→ **What you have to do**: State how many lines of the data contain the word "each", and write nothing besides the number.
Segment Start: Input data
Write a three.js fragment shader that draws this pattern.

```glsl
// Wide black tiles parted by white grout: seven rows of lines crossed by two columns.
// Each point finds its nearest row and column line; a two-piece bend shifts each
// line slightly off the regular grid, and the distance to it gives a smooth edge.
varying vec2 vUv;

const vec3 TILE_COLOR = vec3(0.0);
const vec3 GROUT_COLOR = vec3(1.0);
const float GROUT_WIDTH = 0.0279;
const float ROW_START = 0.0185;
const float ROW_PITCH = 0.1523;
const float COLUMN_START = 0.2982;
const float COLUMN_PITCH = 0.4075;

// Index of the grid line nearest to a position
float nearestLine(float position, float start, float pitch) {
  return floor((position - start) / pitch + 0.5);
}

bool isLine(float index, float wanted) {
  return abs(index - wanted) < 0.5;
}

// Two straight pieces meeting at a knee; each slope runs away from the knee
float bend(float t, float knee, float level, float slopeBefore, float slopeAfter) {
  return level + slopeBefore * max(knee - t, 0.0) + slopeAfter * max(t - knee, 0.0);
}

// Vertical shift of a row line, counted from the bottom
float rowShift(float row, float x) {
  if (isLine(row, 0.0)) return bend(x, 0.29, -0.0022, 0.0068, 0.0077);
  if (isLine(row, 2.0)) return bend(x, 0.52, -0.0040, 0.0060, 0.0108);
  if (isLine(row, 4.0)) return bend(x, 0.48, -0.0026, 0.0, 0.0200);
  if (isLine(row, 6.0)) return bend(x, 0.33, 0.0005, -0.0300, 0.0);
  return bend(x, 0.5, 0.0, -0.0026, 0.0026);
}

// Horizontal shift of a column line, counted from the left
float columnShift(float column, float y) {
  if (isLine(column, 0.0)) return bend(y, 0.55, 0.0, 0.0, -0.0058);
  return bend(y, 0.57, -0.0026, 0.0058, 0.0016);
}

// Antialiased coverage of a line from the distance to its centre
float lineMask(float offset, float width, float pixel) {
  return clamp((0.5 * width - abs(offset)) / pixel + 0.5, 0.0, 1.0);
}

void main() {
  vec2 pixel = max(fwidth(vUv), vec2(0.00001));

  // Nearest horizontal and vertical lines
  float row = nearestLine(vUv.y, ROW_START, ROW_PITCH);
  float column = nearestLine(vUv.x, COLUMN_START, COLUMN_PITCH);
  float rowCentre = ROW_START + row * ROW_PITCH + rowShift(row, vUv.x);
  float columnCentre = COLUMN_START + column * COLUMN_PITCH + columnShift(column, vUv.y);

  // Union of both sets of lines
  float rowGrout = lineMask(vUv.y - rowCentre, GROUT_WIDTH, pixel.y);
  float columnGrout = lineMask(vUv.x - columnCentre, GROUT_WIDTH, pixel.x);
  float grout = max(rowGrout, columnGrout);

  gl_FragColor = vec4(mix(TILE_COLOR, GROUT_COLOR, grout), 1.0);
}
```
Segment End: Input data
Segment Start: Input data
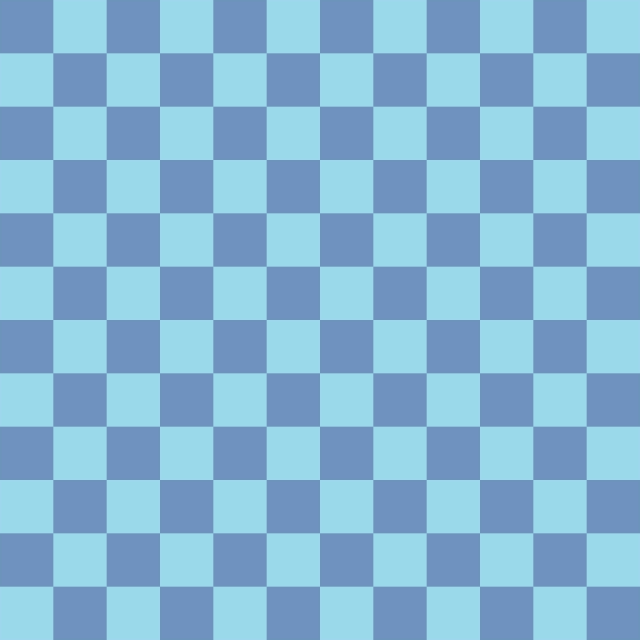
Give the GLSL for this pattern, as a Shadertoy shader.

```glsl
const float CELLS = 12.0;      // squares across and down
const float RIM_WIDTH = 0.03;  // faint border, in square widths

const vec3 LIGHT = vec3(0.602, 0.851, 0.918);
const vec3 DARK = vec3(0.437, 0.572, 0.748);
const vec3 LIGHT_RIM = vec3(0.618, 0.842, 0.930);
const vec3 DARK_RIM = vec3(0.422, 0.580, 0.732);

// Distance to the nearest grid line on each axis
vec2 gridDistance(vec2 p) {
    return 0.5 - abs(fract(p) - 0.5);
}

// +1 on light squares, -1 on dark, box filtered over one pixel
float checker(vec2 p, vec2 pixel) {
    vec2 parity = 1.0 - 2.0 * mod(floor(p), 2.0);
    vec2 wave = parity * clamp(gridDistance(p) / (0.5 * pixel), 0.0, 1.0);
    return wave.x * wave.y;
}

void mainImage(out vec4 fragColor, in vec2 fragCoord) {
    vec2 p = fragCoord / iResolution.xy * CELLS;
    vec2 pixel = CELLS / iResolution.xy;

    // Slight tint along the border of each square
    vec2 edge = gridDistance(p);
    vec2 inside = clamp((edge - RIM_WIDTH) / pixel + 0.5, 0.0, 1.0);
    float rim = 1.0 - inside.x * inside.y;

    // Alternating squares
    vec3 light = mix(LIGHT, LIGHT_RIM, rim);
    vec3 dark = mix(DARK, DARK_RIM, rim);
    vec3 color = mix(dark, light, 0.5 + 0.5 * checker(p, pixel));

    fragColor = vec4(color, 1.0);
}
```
Segment End: Input data
Segment Start: Input data
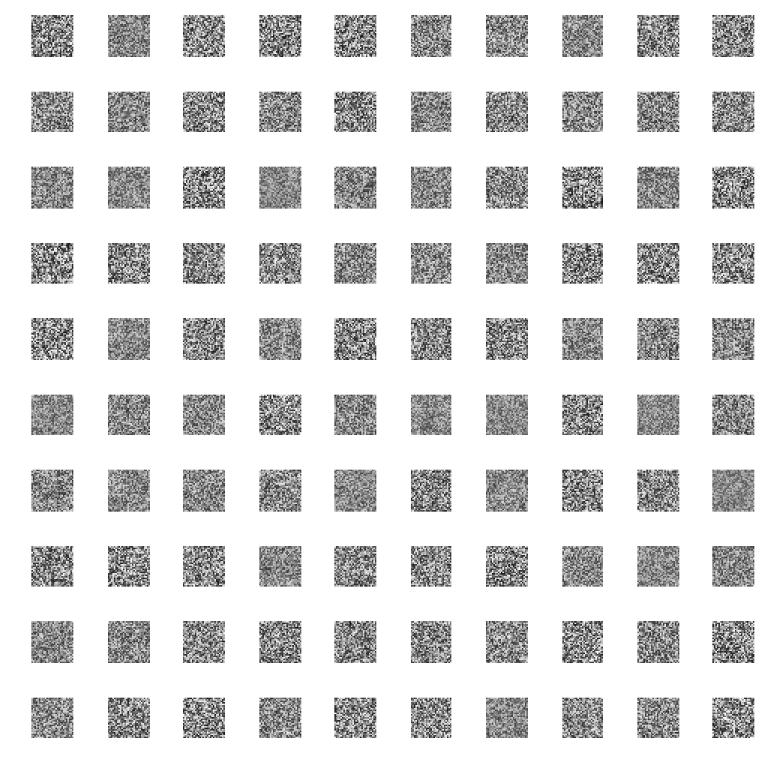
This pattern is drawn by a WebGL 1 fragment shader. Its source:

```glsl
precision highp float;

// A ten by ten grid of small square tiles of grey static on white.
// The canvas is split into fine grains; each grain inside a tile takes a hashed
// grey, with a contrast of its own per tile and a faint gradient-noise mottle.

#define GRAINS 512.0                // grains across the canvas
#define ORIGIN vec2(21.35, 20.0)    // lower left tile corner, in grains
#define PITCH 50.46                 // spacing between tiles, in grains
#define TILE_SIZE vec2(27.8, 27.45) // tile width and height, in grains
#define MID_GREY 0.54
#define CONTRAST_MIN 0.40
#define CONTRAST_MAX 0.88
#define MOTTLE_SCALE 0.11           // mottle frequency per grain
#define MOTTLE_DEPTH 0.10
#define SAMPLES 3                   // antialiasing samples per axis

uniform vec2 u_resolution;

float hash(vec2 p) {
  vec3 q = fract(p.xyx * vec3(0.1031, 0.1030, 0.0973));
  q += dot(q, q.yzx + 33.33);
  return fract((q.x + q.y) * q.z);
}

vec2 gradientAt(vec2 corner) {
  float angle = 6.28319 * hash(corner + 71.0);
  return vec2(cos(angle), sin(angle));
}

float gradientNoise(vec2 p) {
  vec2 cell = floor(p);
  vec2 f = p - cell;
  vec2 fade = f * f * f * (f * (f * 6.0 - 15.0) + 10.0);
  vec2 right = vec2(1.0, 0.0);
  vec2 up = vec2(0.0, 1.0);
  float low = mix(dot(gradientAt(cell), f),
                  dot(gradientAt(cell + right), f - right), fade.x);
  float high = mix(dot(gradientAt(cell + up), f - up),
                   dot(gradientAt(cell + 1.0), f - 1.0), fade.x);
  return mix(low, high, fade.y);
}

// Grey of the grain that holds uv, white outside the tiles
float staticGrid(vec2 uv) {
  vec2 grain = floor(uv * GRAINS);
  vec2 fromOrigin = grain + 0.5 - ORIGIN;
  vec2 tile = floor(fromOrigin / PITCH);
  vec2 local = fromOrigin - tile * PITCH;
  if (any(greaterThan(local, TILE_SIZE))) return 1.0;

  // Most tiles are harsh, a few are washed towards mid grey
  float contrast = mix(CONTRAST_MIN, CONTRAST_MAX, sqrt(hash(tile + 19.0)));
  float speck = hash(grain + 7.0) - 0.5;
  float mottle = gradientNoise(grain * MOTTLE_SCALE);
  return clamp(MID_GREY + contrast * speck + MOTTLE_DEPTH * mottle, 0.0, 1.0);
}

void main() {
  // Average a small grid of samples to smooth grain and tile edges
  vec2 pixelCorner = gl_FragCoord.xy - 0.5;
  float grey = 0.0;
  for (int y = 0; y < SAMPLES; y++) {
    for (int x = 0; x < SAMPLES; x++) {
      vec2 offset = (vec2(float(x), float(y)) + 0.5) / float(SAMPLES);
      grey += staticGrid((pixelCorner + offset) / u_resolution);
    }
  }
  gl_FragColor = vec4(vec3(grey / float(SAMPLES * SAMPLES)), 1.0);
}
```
Segment End: Input data
→ **Task output**: 5